NEW YORK (MainStreet) —Sarah Hanson, 19, has offered 10% of her income for the next 10 years to the highest bidder, an anonymous investor in the San Francisco area who wagered $125,000. Hanson, who dropped out of college this year as a freshman, plans to use the money to pay down her student debt and advance Senior Living Map, a website she started to help seniors find assisted living facilities. We spoke with Hanson today to delve deeperinto her motivations:
Do you view college as having a poor ROI? If so, is your view informed by all massive student loan debt in the country?
Hanson: That depends. I think for certain people it's a necessity. For example, I wouldn't want a doctor who taught himself how to be a doctor but if it comes to a designer or programmer then it doesn't really matter how they learned their skills, whether that be through a formal college program or through their own efforts. All that matters is the work they can produce.I'm lucky in that I know what I want to do. I don't think most do, and they spend four years taking on debt trying to figure that out and still don't know when they graduate. My older sister has friends who have a college degree and no idea what they want to do with their lives. They're nannies and work in coffee shops and have a ton of debt from college.
I have no idea how you get people to discover at a younger age what they want to do, but if that was possible, people could make better decisions on what path to follow to get to where they want to go. For some, that would probably mean college--others it wouldn't.

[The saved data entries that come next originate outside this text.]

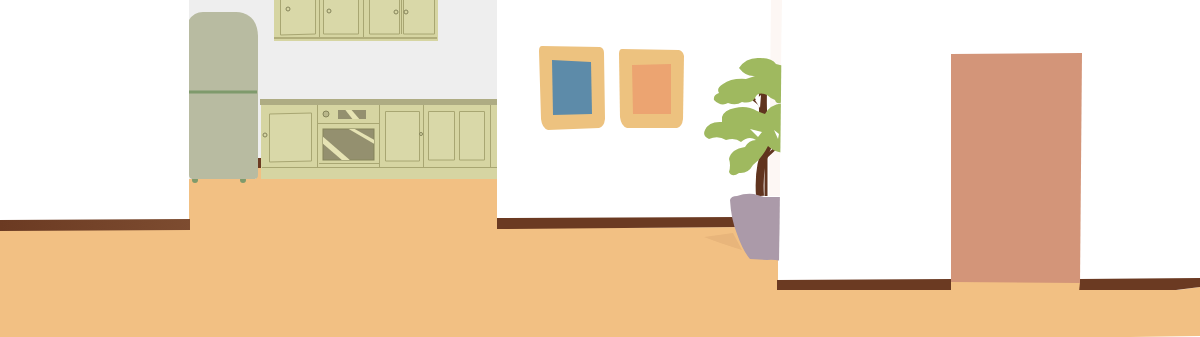
<!DOCTYPE html>
<html lang="en">
<head>
<meta charset="utf-8">
<title>Apartment interior</title>
<style>
:root {
  --wall: #ffffff;
  --kitchen-wall: #eeeeee;
  --floor: #f2c083;
  --skirting: #6b3a22;
  --skirting-light: #7d4c30;
  --fridge: #b8bba1;
  --fridge-trim: #7f9a6c;
  --cabinet: #d6d5a2;
  --cabinet-panel: #d9d8a8;
  --cabinet-line: #a8a672;
  --worktop: #aeac83;
  --oven-glass: #94906f;
  --glare: #e6e3b4;
  --frame: #edc27f;
  --blue-art: #5d8ba9;
  --orange-art: #eca471;
  --leaf: #9fb95f;
  --trunk: #60341f;
  --pot: #ab9aa9;
  --door: #d39579;
}
html, body { margin: 0; overflow: hidden; background: var(--wall); }
svg { display: block; width: 1200px; height: 337px; }
.wall { fill: var(--wall); }
.floor { fill: var(--floor); }
.skirting { fill: var(--skirting); }
.panel { fill: var(--cabinet-panel); stroke: var(--cabinet-line); }
.seam { fill: none; stroke: var(--cabinet-line); }
.knob { fill: var(--cabinet); stroke: #85845a; }
.frame { fill: var(--frame); }
.leaf { fill: var(--leaf); }
</style>
</head>
<body>
<svg viewBox="0 0 1200 337" role="img" aria-label="Apartment with a kitchen, framed pictures, a potted plant and a door">
  <defs>
    <linearGradient id="skirting-fade">
      <stop offset="0" stop-color="var(--skirting)"/>
      <stop offset="1" stop-color="var(--skirting-light)"/>
    </linearGradient>
    <clipPath id="plant-edge"><polygon points="690,40 782,40 782,150 779,270 690,270"/></clipPath>
    <clipPath id="oven-window"><rect x="323" y="129" width="51" height="31"/></clipPath>
    <clipPath id="oven-display"><rect x="338" y="110" width="28" height="9"/></clipPath>
  </defs>

  <rect class="wall" width="1200" height="337"/>
  <path class="floor" d="M0 230L189 229V178H497V228L778 227V289H951V282H1080V289L1178 290L1200 287V336L1130 337H0Z"/>

  <g id="left-wall">
    <polygon points="0,220 190,219 190,230 0,231" fill="url(#skirting-fade)"/>
  </g>

  <g id="kitchen">
    <rect x="189" width="308" height="179" fill="var(--kitchen-wall)"/>
    <polygon class="wall" points="189,0 274,0 274,40 258,40 258,24 189,24" fill-opacity="0"/>
    <rect class="skirting" x="256" y="158" width="7" height="10"/>
    <rect class="floor" x="256" y="168" width="6" height="12"/>

    <g id="upper-cabinets">
      <rect x="274" width="164" height="41" fill="var(--cabinet)"/>
      <rect x="274" y="37" width="163" height="2" fill="var(--cabinet-line)" fill-opacity=".8"/>
      <path class="seam" d="M319.500 0V37M363.500 0V37M401.500 0V34"/>
      <path class="panel" d="M280.500 -2H315.500V34L280.500 35ZM323.500 -2H358.500V34H323.500ZM369.500 -2H399.500V34H369.500ZM403.500 -2H434.500V34H403.500Z"/>
      <circle class="knob" cx="288" cy="9" r="2"/>
      <circle class="knob" cx="329" cy="11" r="2"/>
      <circle class="knob" cx="396" cy="12" r="2"/>
      <circle class="knob" cx="406" cy="12" r="2"/>
    </g>

    <g id="lower-cabinets">
      <rect x="261" y="103" width="236" height="76" fill="var(--cabinet)"/>
      <rect x="260" y="99" width="237" height="6" fill="var(--worktop)"/>
      <path class="seam" d="M262 167.500H497M317.500 105V167M379.500 105V167M423.500 105V167M490.500 105V167"/>
      <path class="panel" d="M269.500 114L311.500 113V161L269.500 162ZM385.500 111.500H419.500V161H385.500ZM428.500 111.500H454.500V160H428.500ZM459.500 111.500H484.500V160H459.500Z"/>
      <circle class="knob" cx="265" cy="135" r="2"/>
      <circle class="knob" cx="421" cy="134" r="1.500"/>
    </g>

    <g id="oven">
      <path class="seam" d="M318 123.500H379M319 163.500H379"/>
      <circle cx="326" cy="114" r="3" fill="#b9b78b" stroke="#85845a"/>
      <rect x="338" y="110" width="28" height="9" fill="var(--oven-glass)"/>
      <path d="M343 107L354 121H361L349 107Z" fill="var(--glare)" clip-path="url(#oven-display)"/>
      <rect x="323" y="129" width="51" height="31" fill="var(--oven-glass)" stroke="#85845a"/>
      <g clip-path="url(#oven-window)" fill="var(--glare)">
        <polygon points="321,135 321,142 343,161 351,161"/>
        <polygon points="347,128 353,128 376,141 376,145"/>
      </g>
    </g>

    <g id="fridge">
      <rect x="192" y="177" width="6" height="6" rx="3" fill="var(--fridge-trim)"/>
      <rect x="240" y="177" width="6" height="6" rx="3" fill="var(--fridge-trim)"/>
      <path d="M189 20Q194 12 203 12H236Q257 13 258 36V175Q258 179 254 179H193Q189 179 189 175Z" fill="var(--fridge)"/>
      <path d="M189 92H257" stroke="var(--fridge-trim)" stroke-width="3"/>
    </g>
  </g>

  <g id="living-room">
    <polygon class="skirting" points="497,218 740,217 740,227 497,229"/>
    <g id="blue-picture">
      <path class="frame" d="M542 46L600 47Q604 48 604 53L605 119Q604 127 599 128L548 130Q542 128 541 119L539 51Q539 46 542 46Z"/>
      <polygon points="552,60 591,62 592,114 553,115" fill="var(--blue-art)"/>
    </g>
    <g id="orange-picture">
      <path class="frame" d="M622 49L679 50Q683 51 684 56L683 119Q682 127 677 128H627Q621 126 620 117L619 54Q619 49 622 49Z"/>
      <polygon points="632,65 671,64 671,114 633,114" fill="var(--orange-art)"/>
    </g>
    <polygon points="771,0 782,0 780,196 769,196" fill="#fdf7f4"/>
  </g>

  <g id="potted-plant" clip-path="url(#plant-edge)">
    <path d="M704 237L733 233L742 250Q725 245 704 237Z" fill="#e8b57b"/>
    <g fill="none" stroke="var(--trunk)">
      <path d="M763 92Q762 124 767 148Q758 166 760 196" stroke-width="8"/>
      <path d="M766 150Q766 172 766 196" stroke-width="3"/>
      <path d="M765 125L780 108M765 158L782 142M762 106L752 98" stroke-width="3"/>
    </g>
    <path class="leaf" d="M739 68Q746 57 760 58Q772 58 776 64L784 66V101Q777 106 775 100Q770 98 767 95Q758 91 755 98Q751 104 742 102Q736 106 728 103Q721 107 714 100Q713 95 719 93Q716 88 723 84Q731 78 746 79Q752 77 755 76Q746 77 739 68Z"/>
    <path class="leaf" d="M722 117Q724 110 735 108Q747 105 757 111L765 114Q770 104 784 103V153Q774 152 768 146Q762 158 753 165Q748 174 739 173Q732 178 729 172Q731 165 729 159Q731 149 745 147Q749 140 756 140Q749 135 741 142Q735 137 726 140Q718 135 709 139Q702 136 705 130Q709 121 722 122Z"/>
    <path class="wall" d="M755 100L761 95L760 108ZM750 129L762 132L758 137ZM774 130L779 134L778 139Z"/>
    <path d="M730 200Q731 196 737 196Q745 193 754 194L764 197H784V262Q775 259 767 260L750 259Q743 251 737 234Q731 219 730 200Z" fill="var(--pot)"/>
  </g>

  <g id="hallway">
    <polygon class="wall" points="782,0 1200,0 1200,279 779,280"/>
    <polygon class="skirting" points="777,280 952,279 952,290 777,290"/>
    <polygon class="skirting" points="1079,279 1200,278 1200,287 1176,290 1079,290"/>
    <polygon class="floor" points="951,282 1080,282 1079,292 951,292"/>
    <polygon id="door" points="951,54 1082,53 1080,283 951,282" fill="var(--door)"/>
  </g>
</svg>
</body>
</html>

Do you think people your age see the Zuckerbergs out there and acquire a hankering for Silicon Valley glory, in lieu of an unnecessary liberal arts education?